As a poet, essayist, scholar and anthologist, Zachary Michael Jack has been prolific. The multi-generation Iowan has written or edited at least 14 books in the 16 years since he graduated from City High. But Jack's identity as a teacher is what animates his newest anthology, "Iowa: The Definitive Collection."
The book contains more than 90 selections of "Classic and Contemporary Readings by Iowans, about Iowa." The list of writers stretches from Chief Black Hawk in 1831 to recent musings of Mary Swander and Ted Kooser.
Although the collection includes only prose, Jack brings a poetic sensibility to the project.
"There's that old Mark Twain quote that history doesn't repeat itself, but history rhymes," Jack told me Tuesday. "Within my own family history, I could hear the rhymes.
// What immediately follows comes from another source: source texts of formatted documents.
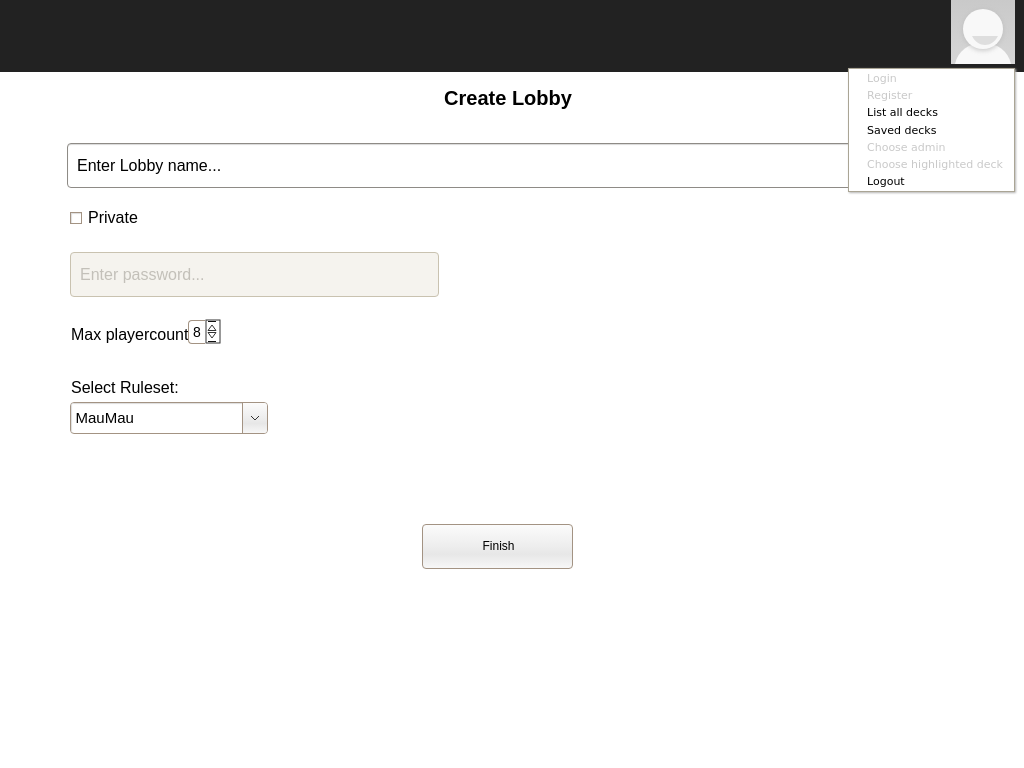
<!DOCTYPE html>
<html lang="en">
<head>
<meta charset="utf-8">
<title>Create Lobby</title>
<style>
:root {
  --bar: #222222;
  --ink: #000000;
  --paper: #ffffff;
  --muted: #c9c9c9;
  --line: #8e8b86;
  --line-warm: #a39383;
  --line-off: #c9c2b0;
  --fill-off: #f5f3ee;
  --button: linear-gradient(#fbfbfb 0%, #eeeeee 48%, #e7e7e7 68%, #f7f7f7 100%);
}
* { box-sizing: border-box; margin: 0; }
body {
  position: relative;
  width: 1024px;
  height: 768px;
  overflow: hidden;
  background: var(--paper);
  color: var(--ink);
  font: 16px/20px "Liberation Sans", Arial, sans-serif;
}
.topbar {
  display: flex;
  justify-content: flex-end;
  height: 72px;
  padding-right: 9px;
  background: var(--bar);
}
.avatar { display: block; width: 64px; height: 64px; }
.lobby-form {
  display: flex;
  flex-direction: column;
  align-items: flex-start;
  padding: 12px 76px 0 67px;
}
h1 {
  width: 882px;
  font-size: 20px;
  line-height: 28px;
  text-align: center;
}
.field {
  display: flex;
  align-items: center;
  height: 45px;
  border: 1px solid var(--line);
  border-radius: 4px;
  padding: 0 9px;
}
.lobby-name {
  width: 881px;
  margin-top: 31px;
  box-shadow: inset 0 1px 1px #d9d9d9;
}
.private {
  display: flex;
  align-items: center;
  gap: 6px;
  margin: 20px 0 0 3px;
}
.checkbox {
  width: 12px;
  height: 12px;
  border: 1px solid var(--line-warm);
  box-shadow: inset 1px 1px 1px #dddddd;
}
.password {
  width: 369px;
  margin: 24px 0 0 3px;
  border-color: var(--line-off);
  background: var(--fill-off);
  color: #c3c0b9;
}
.player-count {
  display: flex;
  height: 25px;
  margin: 22px 0 0 4px;
}
.player-count > span { width: 117px; padding-top: 6px; white-space: nowrap; }
.spinner { display: flex; }
.spinner-value {
  width: 17px;
  height: 24px;
  margin-top: 1px;
  border: 1px solid var(--line-warm);
  border-right: 0;
  border-radius: 4px 0 0 4px;
  font-size: 14px;
  line-height: 22px;
  text-align: center;
}
.spinner-arrows { display: block; width: 16px; height: 25px; }
.ruleset-label { margin: 34px 0 0 4px; }
.ruleset {
  display: flex;
  width: 198px;
  height: 32px;
  margin: 4px 0 0 3px;
  border: 1px solid var(--line-warm);
  border-radius: 4px;
  overflow: hidden;
  font-size: 15px;
  line-height: 30px;
}
.ruleset-value { flex: 1; padding-left: 4.5px; box-shadow: inset 1px 1px 1px #dddddd; }
.ruleset-toggle {
  display: flex;
  align-items: center;
  justify-content: center;
  width: 25px;
  border-left: 1px solid var(--line-warm);
  background: var(--button);
}
.finish {
  display: flex;
  align-items: center;
  justify-content: center;
  width: 151px;
  height: 45px;
  margin: 90px 0 0 355px;
  padding: 0 0 1px 2px;
  border: 1px solid var(--line-warm);
  border-radius: 4px;
  background: var(--button);
  color: var(--ink);
  font-size: 12px;
  text-decoration: none;
}
.account-menu {
  position: absolute;
  left: 848px;
  top: 68px;
  width: 167px;
  height: 124px;
  padding: 1px 0 0 18px;
  border: 1px solid #aaa595;
  background: var(--paper);
  box-shadow: 1px 1px 2px #b5b5b5;
  list-style: none;
  font: 11px/17.2px "DejaVu Sans", Verdana, sans-serif;
  white-space: nowrap;
}
.account-menu a { color: inherit; text-decoration: none; }
.account-menu .disabled { color: var(--muted); }
</style>
</head>
<body>
<header class="topbar">
  <svg class="avatar" viewBox="0 0 64 64" role="img" aria-label="Default user avatar">
    <defs>
      <linearGradient id="backdrop" x1="0" y1="0" x2="0" y2="1">
        <stop offset="0" stop-color="#c9c9c9"/>
        <stop offset="1" stop-color="#d6d6d6"/>
      </linearGradient>
      <filter id="soft" x="-30%" y="-30%" width="160%" height="160%">
        <feGaussianBlur stdDeviation="2"/>
      </filter>
    </defs>
    <rect width="64" height="64" fill="url(#backdrop)"/>
    <path d="M4 64C7 51 17 43 32 43S57 51 60 64Z" fill="#f8f8f8"/>
    <circle cx="32" cy="30" r="21" fill="#bdbdbd" opacity=".7" filter="url(#soft)"/>
    <circle cx="32" cy="29" r="20" fill="#f8f8f8"/>
    <path d="M21 36H47C44 42 39 45 34 45S24 42 21 36Z" fill="#dedede"/>
  </svg>
</header>

<main class="lobby-form">
  <h1>Create Lobby</h1>
  <div class="field lobby-name">Enter Lobby name...</div>
  <div class="private"><span class="checkbox"></span><span>Private</span></div>
  <div class="field password">Enter password...</div>
  <div class="player-count">
    <span>Max playercount</span>
    <div class="spinner">
      <div class="spinner-value">8</div>
      <svg class="spinner-arrows" viewBox="0 0 16 25" fill="none" stroke="#333333" aria-hidden="true">
        <rect x="1" y="1" width="14" height="23" fill="#ffffff"/>
        <path d="M3 2.5H11M3 22.5H11" stroke="#111111"/>
        <path d="M3 11.5L7 6L11 11.5ZM3 13.5L7 19L11 13.5Z"/>
      </svg>
    </div>
  </div>
  <div class="ruleset-label">Select Ruleset:</div>
  <div class="ruleset">
    <span class="ruleset-value">MauMau</span>
    <span class="ruleset-toggle">
      <svg width="10" height="6" viewBox="0 0 10 6" fill="none" stroke="#333333" aria-hidden="true"><polyline points="1,1 5,5 9,1"/></svg>
    </span>
  </div>
  <a class="finish" href="#">Finish</a>
</main>

<ul class="account-menu">
  <li class="disabled">Login</li>
  <li class="disabled">Register</li>
  <li><a href="#">List all decks</a></li>
  <li><a href="#">Saved decks</a></li>
  <li class="disabled">Choose admin</li>
  <li class="disabled">Choose highlighted deck</li>
  <li><a href="#">Logout</a></li>
</ul>
</body>
</html>
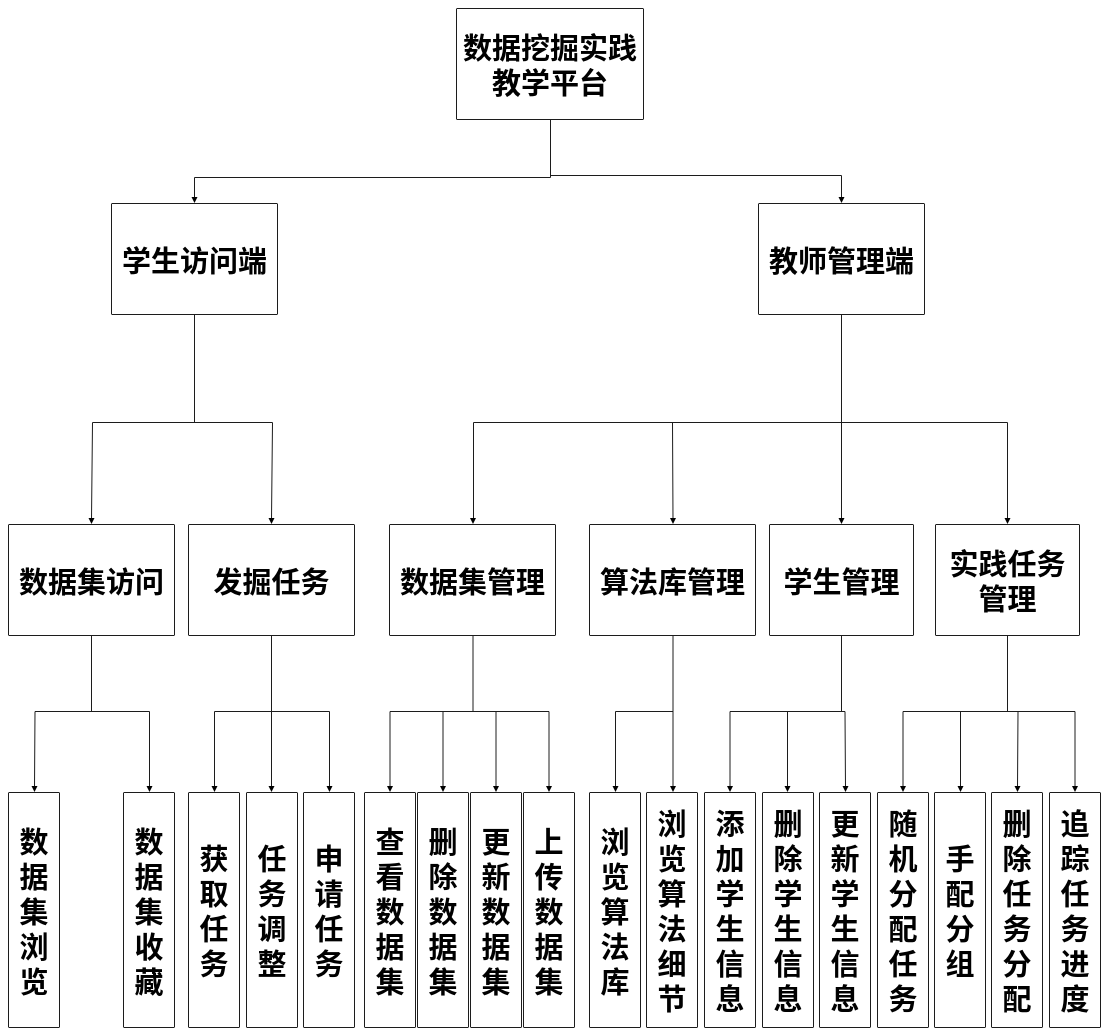
<!DOCTYPE html>
<html lang="zh-CN">
<head>
<meta charset="utf-8">
<title>数据挖掘实践教学平台</title>
<style>
:root { --paper: #fff; --ink: #000; --line: #1c1c1c; }
* { box-sizing: border-box; }
html, body { margin: 0; background: var(--paper); }
.chart {
  position: relative; width: 1109px; height: 1036px; overflow: hidden;
  background: var(--paper); color: var(--ink);
  font: 700 29px/35px "Noto Sans CJK SC", "Noto Sans CJK JP", sans-serif;
}
.connectors { position: absolute; left: 0; top: 0; fill: none; stroke: var(--line); stroke-width: 1; }
.arrow { fill: var(--ink); stroke: none; }
.node {
  position: absolute; left: var(--x); width: var(--w, 167px); height: 112px;
  display: flex; align-items: center; justify-content: center;
  border: 1px solid var(--line); border-radius: 1px;
  text-align: center; white-space: nowrap;
}
.root { top: 8px; }
.portal { top: 203px; }
.module { top: 524px; }
.feature { top: 792px; width: 52px; height: 236px; }
.feature span { width: 30px; white-space: normal; word-break: break-all; line-break: anywhere; }
</style>
</head>
<body>
<main class="chart">
  <svg class="connectors" width="1109" height="1036" viewBox="0 0 1109 1036" aria-hidden="true">
    <defs><path id="tip" class="arrow" d="M-3 -6H3L0 0Z"/></defs>
    <g class="root-links">
      <path d="M550.5 120V177.5H194.5V200M550.5 175.5H841.5V200"/>
      <use href="#tip" x="194.5" y="203"/><use href="#tip" x="841.5" y="203"/>
    </g>
    <g class="portal-links">
      <path d="M194.5 315V422.5M91.5 520L92.5 422.5H272.5L271.5 520"/>
      <path d="M841.5 315V520M473.5 520V422.5H1007.5V520M672.5 422.5L673 520"/>
      <use href="#tip" x="91.5" y="524"/><use href="#tip" x="271.5" y="524"/>
      <use href="#tip" x="473" y="524"/><use href="#tip" x="673" y="524"/>
      <use href="#tip" x="841.5" y="524"/><use href="#tip" x="1007.5" y="524"/>
    </g>
    <g class="module-links">
      <path d="M91.5 636V711.5M34.5 788L35 711.5H149.5V788"/>
      <path d="M271.5 636V788M214.5 788V711.5H329.5V788"/>
      <path d="M473 636V711.5M390 788V711.5H549V788M443 711.5V788M496 711.5V788"/>
      <path d="M673 636V788M673 711.5H615.5V788"/>
      <path d="M841.5 636V711.5M730 788V711.5H845L845.5 788M787.5 711.5V788"/>
      <path d="M1007.5 636V711.5M903 788V711.5H1075V788M960.5 711.5V788M1018 711.5L1017.5 788"/>
      <use href="#tip" x="34.5" y="792"/><use href="#tip" x="149.5" y="792"/>
      <use href="#tip" x="214.5" y="792"/><use href="#tip" x="271.5" y="792"/><use href="#tip" x="329.5" y="792"/>
      <use href="#tip" x="390" y="792"/><use href="#tip" x="443" y="792"/><use href="#tip" x="496" y="792"/><use href="#tip" x="549" y="792"/>
      <use href="#tip" x="615.5" y="792"/><use href="#tip" x="673" y="792"/>
      <use href="#tip" x="730" y="792"/><use href="#tip" x="787.5" y="792"/><use href="#tip" x="845.5" y="792"/>
      <use href="#tip" x="903" y="792"/><use href="#tip" x="960.5" y="792"/><use href="#tip" x="1017.5" y="792"/><use href="#tip" x="1075" y="792"/>
    </g>
  </svg>

  <div class="node root" style="--x:456px;--w:188px">数据挖掘实践<br>教学平台</div>

  <div class="node portal" style="--x:111px">学生访问端</div>
  <div class="node portal" style="--x:758px">教师管理端</div>

  <div class="node module" style="--x:8px">数据集访问</div>
  <div class="node module" style="--x:188px">发掘任务</div>
  <div class="node module" style="--x:389px">数据集管理</div>
  <div class="node module" style="--x:589px">算法库管理</div>
  <div class="node module" style="--x:769px;--w:145px">学生管理</div>
  <div class="node module" style="--x:935px;--w:145px">实践任务<br>管理</div>

  <div class="node feature" style="--x:8px"><span>数据集浏览</span></div>
  <div class="node feature" style="--x:123px"><span>数据集收藏</span></div>

  <div class="node feature" style="--x:188px"><span>获取任务</span></div>
  <div class="node feature" style="--x:246px"><span>任务调整</span></div>
  <div class="node feature" style="--x:303px"><span>申请任务</span></div>

  <div class="node feature" style="--x:364px"><span>查看数据集</span></div>
  <div class="node feature" style="--x:417px"><span>删除数据集</span></div>
  <div class="node feature" style="--x:470px"><span>更新数据集</span></div>
  <div class="node feature" style="--x:523px"><span>上传数据集</span></div>

  <div class="node feature" style="--x:589px"><span>浏览算法库</span></div>
  <div class="node feature" style="--x:646px"><span>浏览算法细节</span></div>

  <div class="node feature" style="--x:704px"><span>添加学生信息</span></div>
  <div class="node feature" style="--x:762px"><span>删除学生信息</span></div>
  <div class="node feature" style="--x:819px"><span>更新学生信息</span></div>

  <div class="node feature" style="--x:877px"><span>随机分配任务</span></div>
  <div class="node feature" style="--x:934px"><span>手配分组</span></div>
  <div class="node feature" style="--x:991px"><span>删除任务分配</span></div>
  <div class="node feature" style="--x:1049px"><span>追踪任务进度</span></div>
</main>
</body>
</html>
For generations, my family has been farmers, teachers and writers. I ended up being all three."
Brain rhymes with drain
Jack's collection also attempts to counteract one of most repeatedly rhymed challenges of the past 177 years: Iowa's brain drain. The New Deal writers who published "The WPA Guide to Iowa," for example, observed in 1938, "An Iowan is as likely to be found in any other of the forty-eight states as in his native one, if the term be taken simply to mean a person who was born in Iowa." The writers then quickly changed their focus to describe the "Iowan who remains."
Jack offers a similar dynamic: He celebrates the Iowans who stay while he simultaneously tries to woo back the Iowans who have moved away. But Jack also wants his anthology to serve as an "introductory letter" to people who move into the state.
"Yes, we do export a lot of our people," he said, "but we also import many of them to do specialized work. Many of these people come to Iowa with the idea that it's a tabula rasa. That's part of its charm and allure."
Unfortunately, in trying to reach audiences both inside and outside Iowa, Jack keeps reminding those new Iowans that they have been grafted on to the grand Iowan tradition. That although they are the people his collection is for, they are not the people his collection is "by" or "about."
For example, Jack doesn't consider Writers' Workshop professor Marilynne Robinson to be Iowan. Despite her decades living in the state, despite her novels set in Iowa, Jack excludes Robinson because of her out-of-state birth.
"These are phenomenally gifted writers ... but they are not Iowans in the strictest sense," Jack writes in the introduction. "They know our values, perhaps understand them better and more objectively than we ever will, but they are not of our values."
By drawing so stark a line between "Iowan" and "not-Iowan," Jack risks coming across as jingoistic to the very people he's trying to win over. But that, too, is part of the Iowa tradition.
"We're probably the most welcoming state," Jack said, "but sometimes we forget that Iowa doesn't have its own identity until it begins importing people."
Jack is merely putting into practice the regionalist lessons offered by Grant Wood in "Revolt from the City" (1935):
"Let me try to state the basic idea of the regional movement," Wood wrote "Each section has a personality of its own, in physiography, industry, psychology. Thinking painters and writers who have passed their formative years in these regions will, by caretaking analysis, work out and interpret in their productions these varying personalities. When the different regions develop characteristics of their own, they will come into competition with each other; and out of this competition a rich American culture will grow."
The exclusiveness of that Iowa personality, however, sometimes comes across more comically than Wood suggests.
Although Jack doesn't anthologize anything by Mason City-born Meredith Willson, the process described by Wood and put into practice by Jack is summarized nicely and parodied lovingly in Willson's song, "Iowa Stubborn":
"But what the heck, you're welcome, / Join us at the picnic. / You can eat your fill / Of all the food you bring yourself. / You really ought to give Iowa a try."
Anyone interested in Iowa history -- especially as complied by a thoroughly authentic Iowan -- really ought to give "Iowa: The Definitive Collection" a try.
Opinion editor Jeff Charis-Carlson -- who has lived in Iowa for 13 of his nearly 39 years -- can be contacted at 319-887-5435 or firstname.lastname@example.org.